29 IM according to the BE of the Technical Provisions The Model: We are evaluating the BE of the Technical Provisions at 50% of default probability and we include it in our Balance Sheet in IFR s. It is easy to select the value (Claims Provisions SCR)at 99.5% This Model only answers the Cleims Provisions with any extreme scenario, including the catastrohic escenario. We know the methodology and the results wery well. It is easy to adapt and include a simple procedure to add the Premium SCR and the Lapse Risk. ADVANTATGES and LIMITATIONS Models in work and easy to adapt. Contrasted Models Defined by Internal Parameters. Lower SCR Volatility Specific Time Horizon: Only referred to a claims occurred before date Catastrophic Risk: Not easy to evaluate separetely with normal claims in the triangles
30 The time horizon Solvency II establish a 12 months Time Horizon: Consequently by the treatment of the catastrophic events, the Reinsurance contracts, or the Business strategies (the ORSA report) the Capital Models and the Enterprise Risk Management need to be coherent and all together point at longer time horizon ( 3 or 5 years depending on the author) (1). The present crisis is closing our access to the Financial Markets. A 12 months time horizon means if we have problems we need to close the business because even in the best case we don t have/found enough capital to cover the SCR (1) Diers D. (2011), Management Strategies in Milti-year Enterprise isk Management
31 Catastrophic Risk Basically two options - Included in the Model ( all internal models) As well as accepting the past explain the future If not, how can we include the effects of unknow events? - Evaluating separatly ( standard formula) In our practice, it was absolutely impossible to segregate the catastrophic events from our data.

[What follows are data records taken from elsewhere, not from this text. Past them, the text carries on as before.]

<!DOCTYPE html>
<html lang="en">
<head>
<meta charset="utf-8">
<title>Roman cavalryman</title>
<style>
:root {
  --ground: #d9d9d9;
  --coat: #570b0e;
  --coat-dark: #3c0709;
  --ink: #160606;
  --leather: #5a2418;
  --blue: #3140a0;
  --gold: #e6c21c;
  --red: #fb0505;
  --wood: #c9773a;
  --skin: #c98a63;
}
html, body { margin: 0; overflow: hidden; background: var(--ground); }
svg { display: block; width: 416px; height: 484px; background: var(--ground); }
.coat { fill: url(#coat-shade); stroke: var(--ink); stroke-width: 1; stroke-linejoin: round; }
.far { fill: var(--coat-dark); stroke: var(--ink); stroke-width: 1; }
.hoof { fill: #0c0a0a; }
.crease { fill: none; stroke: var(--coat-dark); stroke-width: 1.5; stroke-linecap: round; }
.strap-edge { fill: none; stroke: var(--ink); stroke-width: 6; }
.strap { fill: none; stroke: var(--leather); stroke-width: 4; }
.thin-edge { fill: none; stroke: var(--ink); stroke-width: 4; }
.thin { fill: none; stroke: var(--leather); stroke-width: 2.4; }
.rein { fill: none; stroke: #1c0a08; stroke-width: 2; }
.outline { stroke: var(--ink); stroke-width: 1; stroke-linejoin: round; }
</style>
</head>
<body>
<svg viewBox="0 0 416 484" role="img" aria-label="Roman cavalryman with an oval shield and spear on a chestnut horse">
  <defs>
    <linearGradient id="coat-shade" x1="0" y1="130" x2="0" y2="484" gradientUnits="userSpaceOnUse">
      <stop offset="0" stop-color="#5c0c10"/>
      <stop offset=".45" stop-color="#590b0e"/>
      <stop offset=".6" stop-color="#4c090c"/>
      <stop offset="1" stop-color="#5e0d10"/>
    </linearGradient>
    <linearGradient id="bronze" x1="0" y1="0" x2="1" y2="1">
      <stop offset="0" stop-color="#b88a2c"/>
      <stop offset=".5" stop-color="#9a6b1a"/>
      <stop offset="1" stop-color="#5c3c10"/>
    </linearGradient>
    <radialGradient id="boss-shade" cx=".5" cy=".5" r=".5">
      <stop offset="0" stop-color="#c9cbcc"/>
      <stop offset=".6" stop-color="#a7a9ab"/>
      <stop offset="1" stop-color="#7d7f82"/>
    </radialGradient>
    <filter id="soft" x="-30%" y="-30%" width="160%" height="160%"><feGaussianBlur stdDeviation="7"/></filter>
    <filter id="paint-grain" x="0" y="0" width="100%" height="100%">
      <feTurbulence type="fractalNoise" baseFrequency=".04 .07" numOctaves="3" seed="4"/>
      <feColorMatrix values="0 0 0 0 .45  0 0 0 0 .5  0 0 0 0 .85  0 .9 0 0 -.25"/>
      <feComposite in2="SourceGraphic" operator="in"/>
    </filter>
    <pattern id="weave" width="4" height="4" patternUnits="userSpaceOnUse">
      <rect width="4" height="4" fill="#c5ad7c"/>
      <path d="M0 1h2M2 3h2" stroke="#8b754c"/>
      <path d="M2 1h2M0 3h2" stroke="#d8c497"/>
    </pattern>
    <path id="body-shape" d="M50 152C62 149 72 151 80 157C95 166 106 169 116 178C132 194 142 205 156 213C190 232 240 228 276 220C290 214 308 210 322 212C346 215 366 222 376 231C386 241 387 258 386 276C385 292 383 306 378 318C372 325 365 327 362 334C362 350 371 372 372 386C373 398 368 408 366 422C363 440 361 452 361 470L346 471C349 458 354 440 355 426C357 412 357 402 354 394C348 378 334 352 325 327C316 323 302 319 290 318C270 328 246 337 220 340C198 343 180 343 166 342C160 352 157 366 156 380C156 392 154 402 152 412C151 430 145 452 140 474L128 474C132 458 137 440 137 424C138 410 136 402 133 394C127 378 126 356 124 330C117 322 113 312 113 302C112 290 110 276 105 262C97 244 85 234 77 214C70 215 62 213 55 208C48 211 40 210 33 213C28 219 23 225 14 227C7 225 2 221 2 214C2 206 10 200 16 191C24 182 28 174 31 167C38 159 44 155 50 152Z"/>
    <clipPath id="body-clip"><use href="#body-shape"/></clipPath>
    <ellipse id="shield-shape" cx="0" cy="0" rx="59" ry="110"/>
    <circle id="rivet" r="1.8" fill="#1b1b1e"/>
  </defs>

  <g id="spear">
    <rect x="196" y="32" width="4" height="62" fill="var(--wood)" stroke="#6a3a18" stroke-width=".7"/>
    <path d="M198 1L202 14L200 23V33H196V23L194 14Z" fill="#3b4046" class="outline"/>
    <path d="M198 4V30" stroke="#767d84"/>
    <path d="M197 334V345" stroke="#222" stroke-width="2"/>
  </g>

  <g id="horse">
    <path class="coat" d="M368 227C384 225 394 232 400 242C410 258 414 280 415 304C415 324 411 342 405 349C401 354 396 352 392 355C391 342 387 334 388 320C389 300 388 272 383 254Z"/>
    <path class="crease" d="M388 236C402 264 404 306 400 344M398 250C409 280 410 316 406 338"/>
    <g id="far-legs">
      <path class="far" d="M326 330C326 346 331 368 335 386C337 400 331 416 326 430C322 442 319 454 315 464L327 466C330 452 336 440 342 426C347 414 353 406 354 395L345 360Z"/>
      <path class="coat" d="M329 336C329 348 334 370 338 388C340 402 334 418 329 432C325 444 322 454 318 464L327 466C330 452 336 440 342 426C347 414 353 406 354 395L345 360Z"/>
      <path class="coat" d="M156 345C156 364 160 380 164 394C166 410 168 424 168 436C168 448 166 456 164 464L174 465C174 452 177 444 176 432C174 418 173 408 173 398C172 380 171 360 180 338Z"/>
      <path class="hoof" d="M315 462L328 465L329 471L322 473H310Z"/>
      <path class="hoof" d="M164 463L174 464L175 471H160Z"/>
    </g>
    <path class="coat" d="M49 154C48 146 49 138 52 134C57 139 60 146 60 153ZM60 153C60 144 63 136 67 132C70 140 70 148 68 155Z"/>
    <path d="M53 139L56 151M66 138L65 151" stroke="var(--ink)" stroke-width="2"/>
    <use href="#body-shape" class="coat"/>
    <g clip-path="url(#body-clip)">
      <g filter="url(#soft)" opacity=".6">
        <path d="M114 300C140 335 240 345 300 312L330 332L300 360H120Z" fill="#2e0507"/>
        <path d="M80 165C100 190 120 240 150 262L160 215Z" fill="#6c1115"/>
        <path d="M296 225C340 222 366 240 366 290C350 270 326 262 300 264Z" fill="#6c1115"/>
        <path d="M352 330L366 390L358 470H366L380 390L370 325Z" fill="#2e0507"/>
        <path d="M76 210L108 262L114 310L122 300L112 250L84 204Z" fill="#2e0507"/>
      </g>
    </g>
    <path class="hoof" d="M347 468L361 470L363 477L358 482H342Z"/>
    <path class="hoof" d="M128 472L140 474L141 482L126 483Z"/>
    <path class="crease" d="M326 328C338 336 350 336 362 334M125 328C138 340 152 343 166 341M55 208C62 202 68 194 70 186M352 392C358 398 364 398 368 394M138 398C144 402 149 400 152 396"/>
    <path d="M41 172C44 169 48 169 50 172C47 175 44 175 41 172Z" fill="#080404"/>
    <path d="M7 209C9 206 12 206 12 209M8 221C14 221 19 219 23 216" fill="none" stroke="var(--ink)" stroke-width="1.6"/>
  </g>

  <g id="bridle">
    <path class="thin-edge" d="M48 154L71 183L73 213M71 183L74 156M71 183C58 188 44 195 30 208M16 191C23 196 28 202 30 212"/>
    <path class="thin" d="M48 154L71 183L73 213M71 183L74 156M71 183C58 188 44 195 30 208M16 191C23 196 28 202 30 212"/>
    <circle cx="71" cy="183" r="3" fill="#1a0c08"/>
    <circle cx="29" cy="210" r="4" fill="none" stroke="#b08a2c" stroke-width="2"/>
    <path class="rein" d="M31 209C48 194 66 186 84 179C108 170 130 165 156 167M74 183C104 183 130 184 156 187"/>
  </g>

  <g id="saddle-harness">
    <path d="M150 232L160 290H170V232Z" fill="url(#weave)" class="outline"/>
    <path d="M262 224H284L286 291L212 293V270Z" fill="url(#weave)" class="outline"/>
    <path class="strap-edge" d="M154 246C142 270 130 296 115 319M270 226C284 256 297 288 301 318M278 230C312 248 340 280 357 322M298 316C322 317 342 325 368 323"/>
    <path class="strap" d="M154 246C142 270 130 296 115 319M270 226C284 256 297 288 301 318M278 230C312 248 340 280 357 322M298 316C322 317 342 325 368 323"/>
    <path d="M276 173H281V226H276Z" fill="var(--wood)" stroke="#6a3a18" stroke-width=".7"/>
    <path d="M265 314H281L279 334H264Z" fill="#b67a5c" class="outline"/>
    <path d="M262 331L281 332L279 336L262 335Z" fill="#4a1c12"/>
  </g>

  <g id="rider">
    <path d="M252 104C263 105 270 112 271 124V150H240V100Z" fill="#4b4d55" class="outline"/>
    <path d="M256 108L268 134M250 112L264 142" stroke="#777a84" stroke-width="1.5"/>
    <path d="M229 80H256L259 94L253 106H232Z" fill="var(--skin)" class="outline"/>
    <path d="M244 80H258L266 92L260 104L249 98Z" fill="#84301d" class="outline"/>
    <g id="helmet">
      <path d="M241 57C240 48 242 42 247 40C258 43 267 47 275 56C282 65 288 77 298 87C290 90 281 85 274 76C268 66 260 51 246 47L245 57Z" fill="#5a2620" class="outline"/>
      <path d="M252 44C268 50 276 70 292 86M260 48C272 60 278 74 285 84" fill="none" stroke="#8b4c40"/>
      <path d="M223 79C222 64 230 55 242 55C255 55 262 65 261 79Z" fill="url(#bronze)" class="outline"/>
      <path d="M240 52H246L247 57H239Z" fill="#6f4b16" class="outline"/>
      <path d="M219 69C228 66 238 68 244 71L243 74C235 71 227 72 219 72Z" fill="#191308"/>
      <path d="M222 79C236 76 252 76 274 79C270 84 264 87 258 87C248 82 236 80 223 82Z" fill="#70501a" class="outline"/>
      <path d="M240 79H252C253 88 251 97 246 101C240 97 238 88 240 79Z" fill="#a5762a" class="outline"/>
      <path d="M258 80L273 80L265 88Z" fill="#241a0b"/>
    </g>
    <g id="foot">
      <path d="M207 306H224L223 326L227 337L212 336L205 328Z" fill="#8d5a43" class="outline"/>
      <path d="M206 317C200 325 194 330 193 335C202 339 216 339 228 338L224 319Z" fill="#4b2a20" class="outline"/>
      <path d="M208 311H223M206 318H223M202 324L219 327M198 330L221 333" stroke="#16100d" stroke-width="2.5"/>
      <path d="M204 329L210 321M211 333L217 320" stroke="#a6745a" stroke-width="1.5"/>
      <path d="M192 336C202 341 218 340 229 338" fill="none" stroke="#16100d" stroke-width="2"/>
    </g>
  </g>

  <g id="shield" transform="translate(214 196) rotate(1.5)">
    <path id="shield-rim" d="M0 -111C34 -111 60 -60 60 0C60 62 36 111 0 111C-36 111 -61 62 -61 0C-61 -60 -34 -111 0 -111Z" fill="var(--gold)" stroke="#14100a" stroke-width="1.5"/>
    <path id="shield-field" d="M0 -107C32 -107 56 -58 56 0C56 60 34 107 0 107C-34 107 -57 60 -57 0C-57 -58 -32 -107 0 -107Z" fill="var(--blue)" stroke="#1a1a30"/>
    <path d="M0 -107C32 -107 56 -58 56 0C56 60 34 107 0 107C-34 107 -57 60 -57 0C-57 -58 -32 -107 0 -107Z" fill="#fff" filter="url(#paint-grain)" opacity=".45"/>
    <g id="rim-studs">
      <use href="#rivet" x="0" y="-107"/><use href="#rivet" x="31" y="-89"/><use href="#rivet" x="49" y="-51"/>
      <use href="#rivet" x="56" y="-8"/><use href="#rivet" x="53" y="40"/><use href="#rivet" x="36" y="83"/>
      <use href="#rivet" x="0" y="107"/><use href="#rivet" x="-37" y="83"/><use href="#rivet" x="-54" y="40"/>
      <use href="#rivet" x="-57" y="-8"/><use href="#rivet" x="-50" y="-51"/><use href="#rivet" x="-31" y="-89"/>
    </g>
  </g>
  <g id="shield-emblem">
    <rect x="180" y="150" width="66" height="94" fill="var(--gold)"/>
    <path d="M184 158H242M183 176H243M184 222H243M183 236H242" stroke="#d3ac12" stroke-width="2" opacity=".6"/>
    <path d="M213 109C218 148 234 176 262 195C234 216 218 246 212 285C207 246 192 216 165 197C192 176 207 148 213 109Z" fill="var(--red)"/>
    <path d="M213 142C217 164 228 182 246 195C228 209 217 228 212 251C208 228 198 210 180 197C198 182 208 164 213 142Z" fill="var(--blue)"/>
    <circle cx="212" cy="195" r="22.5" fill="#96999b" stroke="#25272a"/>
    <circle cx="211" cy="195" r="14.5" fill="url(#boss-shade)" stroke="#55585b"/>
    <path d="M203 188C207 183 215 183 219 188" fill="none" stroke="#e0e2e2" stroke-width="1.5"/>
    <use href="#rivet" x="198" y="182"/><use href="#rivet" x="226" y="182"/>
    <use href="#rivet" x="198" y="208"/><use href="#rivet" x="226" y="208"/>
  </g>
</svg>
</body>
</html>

32 Conclusions after analysis The Standard Formula is not a Baseline Reference There are enough evidence to give as the idea we can reduce the SCR wide range The Time Horizon need to be adapted according to the companies policies and the capital market and to be coherent with ORSA The treatment of the Catastrophic risk need to be defined with realistic scenarios take care with Double accounting and -- please not to use as a capital add-on
33 Next steps Next steps toward Underwriting Credit Insurance Risk 1.- Evaluate All Models one by one 2.- Suggest the changes to introduce in each model in order to reduce the wide range of SCR 3- To propose a new time horizon according to the Internal Models, the companies policies and the ORSA 4.- To propose a complementary definition of Catastrophic Risk acording the Internal models
34 SOLVENCY II UNDERWRITING CREDIT RISK MODELS By Juan Casanovas Arbo Thankyou for coming and for your time Dpto: Economía, Estadística y Economía Española Universitat de Barcelona